The Canterbury Tales

The Canterbury Tales Summary and Analysis of The Prioress' Tale

Prologue of the Prioress' Tale

The Prioress’ prologue is simply a prayer to the Virgin Mary, worshipping God, and asking her to help the narrator properly to tell of God’s reverence, and to guide the tale as it is told.

The Prioress’ Tale

Once in an Asian town, there was a Jewish ghetto at the end of a street, in which usury and other things hateful to Christ occurred. The Christian minority in the town opened a school for their children in this city at the other end of the same street. Among the children attending this school was a widow's son, an angelic seven year old who was, even at his young age, deeply devoted to his faith. At school he learned songs in Latin, and could sing his Ave Marie and Alma redemptoris, a song giving praise to the Virgin Mary, and pay due reverence to Christ.

As he was walking home from school one day singing his Alma redemptoris, he provoked the anger of the Jews of the city, whose hearts were wasps’ nests made by Satan. They hired a murderer who slit the boys' throat and threw the body into a cesspit.

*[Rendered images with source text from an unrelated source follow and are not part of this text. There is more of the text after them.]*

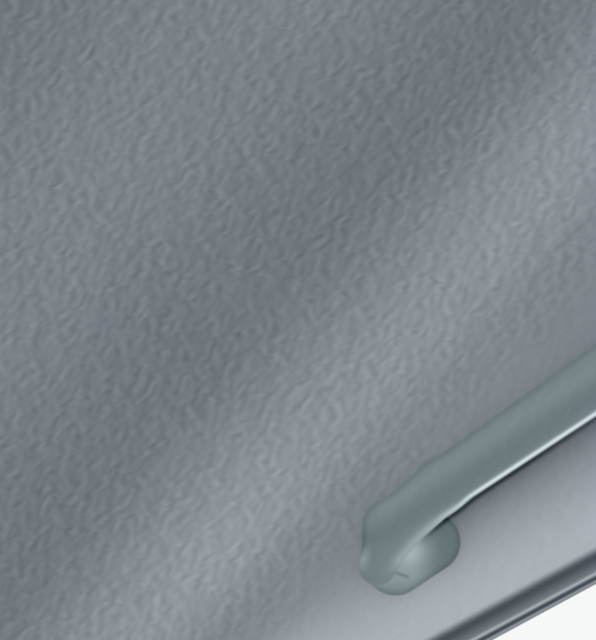
A WebGL 1 fragment shader for this texture:

```glsl
precision highp float;

uniform vec2 u_resolution;

const vec3 CLOTH_TINT = vec3(-0.030, 0.0, 0.026);
const vec3 GRIP_TINT = vec3(-0.048, 0.004, 0.022);
const vec3 SKY = vec3(0.965, 0.972, 0.972);
const vec2 FOLD_NORMAL = vec2(0.741, -0.671);
const vec2 SILL_NORMAL = vec2(0.475, -0.880);
const vec2 SILL_POINT = vec2(0.932, 0.0885);
const vec2 BEND = vec2(0.690, 0.240);
const vec2 KNUCKLE = vec2(0.612, 0.175);
const float GRAIN_SCALE = 115.0;
const float GRAIN_STRENGTH = 0.055;

float hash(vec2 p) {
    p = fract(p * vec2(0.1031, 0.1137));
    p += dot(p, p.yx + 33.33);
    return fract((p.x + p.y) * p.x * 17.0);
}

float noise(vec2 p) {
    vec2 i = floor(p);
    vec2 f = fract(p);
    f = f * f * (3.0 - 2.0 * f);
    return mix(mix(hash(i), hash(i + vec2(1.0, 0.0)), f.x),
               mix(hash(i + vec2(0.0, 1.0)), hash(i + vec2(1.0)), f.x), f.y);
}

// Capsule whose radius varies from ra to rb
float taper(vec2 p, vec2 a, vec2 b, float ra, float rb) {
    vec2 ab = b - a;
    float h = clamp(dot(p - a, ab) / dot(ab, ab), 0.0, 1.0);
    return length(p - a - ab * h) - mix(ra, rb, h);
}

float smoothMin(float a, float b, float k) {
    float h = max(k - abs(a - b), 0.0) / k;
    return min(a, b) - h * h * k * 0.25;
}

float bump(float x, float center, float width) {
    float d = (x - center) / width;
    return exp(-d * d);
}

float grain(vec2 p) {
    vec2 q = vec2(p.x * 0.8 + p.y * 0.6, p.y * 0.8 - p.x * 0.6) * GRAIN_SCALE;
    q += 1.2 * noise(q * 0.4 + 70.0);
    q *= vec2(0.75, 1.1);
    vec2 slope = vec2(0.28, -0.32);
    float relief = noise(q + slope) - noise(q - slope);
    return relief + 0.35 * (noise(q * 1.7 + 40.0) - 0.5);
}

float clothLight(vec2 p, float fold, float sill) {
    float light = mix(0.465, 0.512, smoothstep(-0.72, -0.38, fold));
    light = mix(light, 0.468, smoothstep(-0.34, -0.08, fold));
    light = mix(light, 0.572, smoothstep(-0.06, 0.16, fold));
    light += 0.025 * bump(length(p - vec2(0.38, 0.15)), 0.0, 0.17);
    light = mix(light, 0.525, smoothstep(0.17, 0.27, fold));
    float panel = mix(0.525, 0.70, smoothstep(-0.25, -0.06, sill));
    light = mix(light, panel, smoothstep(0.25, 0.36, fold));
    return light + 0.012 * (noise(p * 9.0) - 0.5);
}

// Window frame stripes, then bright outside
vec3 addSill(vec3 color, float sill, float px) {
    float trim = mix(0.31, 0.47, smoothstep(-0.038, -0.016, sill));
    trim += 0.20 * bump(sill, -0.014, 0.003);
    trim -= 0.18 * bump(sill, -0.008, 0.003);
    trim += 0.12 * bump(sill, -0.003, 0.002);
    color = mix(color, vec3(trim) + CLOTH_TINT, smoothstep(-0.054, -0.037, sill));
    return mix(color, SKY, smoothstep(-px, px * 1.5, sill));
}

void main() {
    vec2 p = gl_FragCoord.xy / u_resolution.y;
    float px = 1.0 / u_resolution.y;
    float fold = dot(p, FOLD_NORMAL);
    float sill = dot(p - SILL_POINT, SILL_NORMAL);

    float grip = taper(p, BEND, vec2(1.0, 0.452), 0.041, 0.048);
    grip = smoothMin(grip, taper(p, BEND, KNUCKLE, 0.041, 0.043), 0.012);
    grip = smoothMin(grip, taper(p, KNUCKLE, vec2(0.590, 0.115), 0.043, 0.029), 0.012);
    float foot = taper(p, vec2(0.618, 0.118), vec2(0.672, 0.153), 0.048, 0.047);
    float across = dot(p - BEND, vec2(0.55, -0.83));
    float under = smoothstep(0.0, 0.03, across);

    // Cloth and its shadow around the handle
    float light = clothLight(p, fold, sill);
    float gripShadow = under * exp(-max(grip, 0.0) / 0.028);
    light -= gripShadow * 0.15 * smoothstep(0.66, 0.72, p.x);
    light -= 0.035 * exp(-max(min(grip, foot), 0.0) / 0.012);
    float grainFade = mix(1.0, 0.22, smoothstep(0.22, 0.36, fold));
    light += GRAIN_STRENGTH * grainFade * grain(p);
    vec3 color = addSill(vec3(light) + CLOTH_TINT, sill, px);

    // Foot with a lit inner face
    float footLight = mix(0.60, 0.45, smoothstep(0.635, 0.70, p.x));
    footLight += 0.10 * bump(length((p - vec2(0.643, 0.137)) * vec2(1.0, 1.3)), 0.0, 0.025);
    footLight -= 0.09 * (1.0 - smoothstep(0.068, 0.105, p.y));
    footLight -= 0.05 * smoothstep(-0.012, 0.0, foot);
    float seam = taper(p, vec2(0.602, 0.111), vec2(0.636, 0.099), 0.0, 0.0);
    footLight -= 0.10 * bump(seam, 0.0, 0.003);
    footLight -= 0.12 * exp(-max(grip, 0.0) / 0.008) * smoothstep(0.65, 0.69, p.x);
    color = mix(color, vec3(footLight) + GRIP_TINT, 1.0 - smoothstep(-px, px * 1.5, foot));

    // Dark crease beneath the bar
    float crease = under * bump(grip, 0.003, 0.004) * smoothstep(0.65, 0.70, p.x);
    color -= 0.17 * crease * (1.0 - 0.5 * smoothstep(0.80, 0.93, p.x));

    // Bar with a bright lower lip
    float gripLight = 0.505 + 0.025 * bump(across, -0.022, 0.014);
    gripLight -= 0.035 * bump(across, 0.012, 0.018);
    gripLight -= 0.045 * (1.0 - under) * smoothstep(-0.012, 0.0, grip);
    gripLight -= 0.04 * (1.0 - smoothstep(0.555, 0.60, p.x));
    gripLight += 0.010 * grain(p);
    float lipWidth = mix(0.010, 0.0038, smoothstep(0.62, 0.74, p.x));
    float lip = under * bump(grip, -0.004, lipWidth);
    lip *= smoothstep(0.095, 0.13, p.y);
    gripLight += lip * mix(0.13, 0.37, smoothstep(0.65, 0.77, p.x));
    color = mix(color, vec3(gripLight) + GRIP_TINT, 1.0 - smoothstep(-px, px * 1.5, grip));

    gl_FragColor = vec4(clamp(color, 0.0, 1.0), 1.0);
}
```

The widow searched all night for her missing child, begging the Jews to tell her where her child might be found, but they refused to help her or give her any information. Jesus, however, gave her the idea to sing in the place where her son had been cast into the pit: and as she called out to him, the child, although his throat was slit, began to sing his Alma redemptoris. The other Christians of the city ran to the pit, amazed at what was happening, and sent for the provost.

The provost praised Christ and his mother, Mary, and had the Jews tied up. The child was taken up and carried, in a great and honorable procession to the nearest abbey, his corpse singing all the while. The local provost cursed the Jews, and ordered their death by hanging. Before the child was buried, holy water was sprinkled onto him, and he began to speak. The abbot of the abbey questioned him as to how he could sing, and the child answered that the Virgin Mary had placed a grain on his tongue that allowed him to speak. The abbot took this grain from his tongue, allowing him to die, and finally pass on to heaven. The child was buried in a marble tomb as a martyr, and the tale ends with a lament for the young child, but also for “Hugh of Lyncoln” (a real child martyr, allegedly slain by Jews in Chaucer’s day).


The Prioress' Tale is overtly a “Miracle of the Virgin”, a reasonably common Christian genre of literature which represents a tale centered around Christian principles and a devotion to the Virgin Mary, but within the warm affection that the Prioress shows for her Christian faith is a disquieting anti-Semitism immediately obvious to the modern reader in our post-Holocaust times.

The tale is an unabashed celebration of motherhood, and an unapologetic argument for the virtue of Christianity over Judaism, and in most critics’ readings, it partly serves as a grim reminder that anti-Semitism by no means began with Hitler in the Second World War. The guiding figure of the tale is the Virgin Mary, addressed directly in its prologue, who serves both as the exemplar for Christian values and as the intervening spirit who sustains the murdered child before he passes on to heaven. Her mortal parallel is the mother of the murdered boy, who dearly loves her son and struggles to find the boy when he is lost.

The Tale itself, as Seth Lerer has pointed out is "a nightmare of performance..." which "dramatizes just what happens when a performer faces a hostile audience". The little clergeoun of the tale (the child) is an unsuspecting victim, murdered solely because of his eagerness to sing: one of many tales which seems to take as its theme the danger of speaking, the potential danger of words and language, and a warning about what happens to people who open their mouths at the wrong moment (other such tales include those of the Manciple and the Nun’s Priest).

Despite its interest in song and performance, the key question still seems to be whether we are to read the tale as an outdated example of anti-Semitism, acceptable to a medieval audience but acceptable no longer or whether there is another option. If there is, it probably lies in the sentimental presentation of the Prioress’ Tale, and the juxtaposition of the extremely angelic singing seven year old, and the extremely cruel and horrible Jews (who even go to the lengths of throwing the child’s corpse into a cesspit). If we remember that the Prioress is a woman so sentimental that she even cries over a dead mouse, it’s quite a contrast in her personality that she expends such vitriol over the Jews. Perhaps there is some sort of contrast; perhaps the Prioress is intended to be held at arm’s length from Chaucer. The bottom line with this tale is that it entirely depends on your reading of the details.